> _Dataset_:
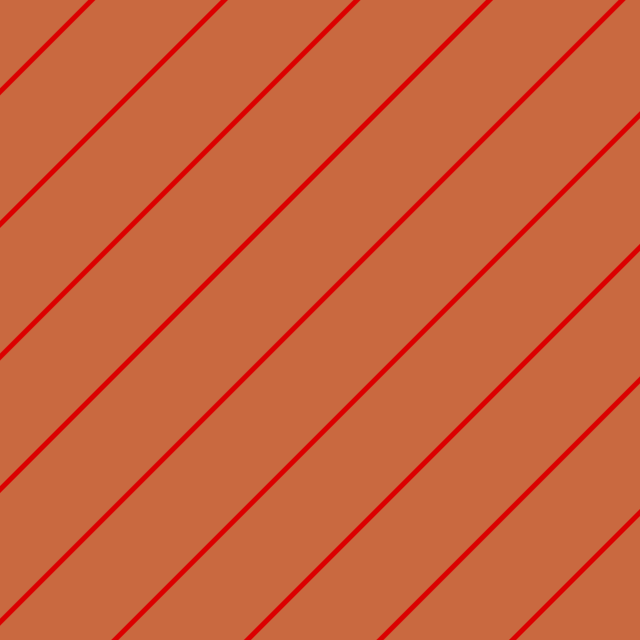
A WebGL 2 fragment shader for this pattern:

```glsl
#version 300 es
precision highp float;
// Thin red diagonal stripes, evenly spaced, on a flat terracotta ground.
// The distance across the stripes is folded by fract into one repeat,
// and the distance to that repeat's centre line gives the smooth edge.

uniform vec2 u_resolution;
out vec4 fragColor;

// Distance to the nearest of a set of parallel lines, spaced by period.
float lineDistance(float across, float period) {
    return abs(fract(across / period + 0.5) - 0.5) * period;
}

void main() {
    vec2 uv = gl_FragCoord.xy / u_resolution;
    float pixel = 1.0 / min(u_resolution.x, u_resolution.y);

    // Coordinate at right angles to the stripes, from the upper left corner
    float across = dot(uv - vec2(0.0, 1.0), vec2(1.0, -1.0)) * inversesqrt(2.0);
    float dist = lineDistance(across - 0.1015, 0.14648);

    // Stripe coverage, softened over one pixel
    float halfWidth = 0.0039;
    float stripe = 1.0 - smoothstep(-0.75 * pixel, 0.75 * pixel, dist - halfWidth);

    vec3 terracotta = vec3(0.79, 0.41, 0.25);
    vec3 red = vec3(0.86, 0.0, 0.0);
    fragColor = vec4(mix(terracotta, red, stripe), 1.0);
}
```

> _Work instruction_: Using the material above, gather every line that includes "across".

> _Solution for this exercise_:
// The distance across the stripes is folded by fract into one repeat,
float lineDistance(float across, float period) {
    return abs(fract(across / period + 0.5) - 0.5) * period;
    float across = dot(uv - vec2(0.0, 1.0), vec2(1.0, -1.0)) * inversesqrt(2.0);
    float dist = lineDistance(across - 0.1015, 0.14648);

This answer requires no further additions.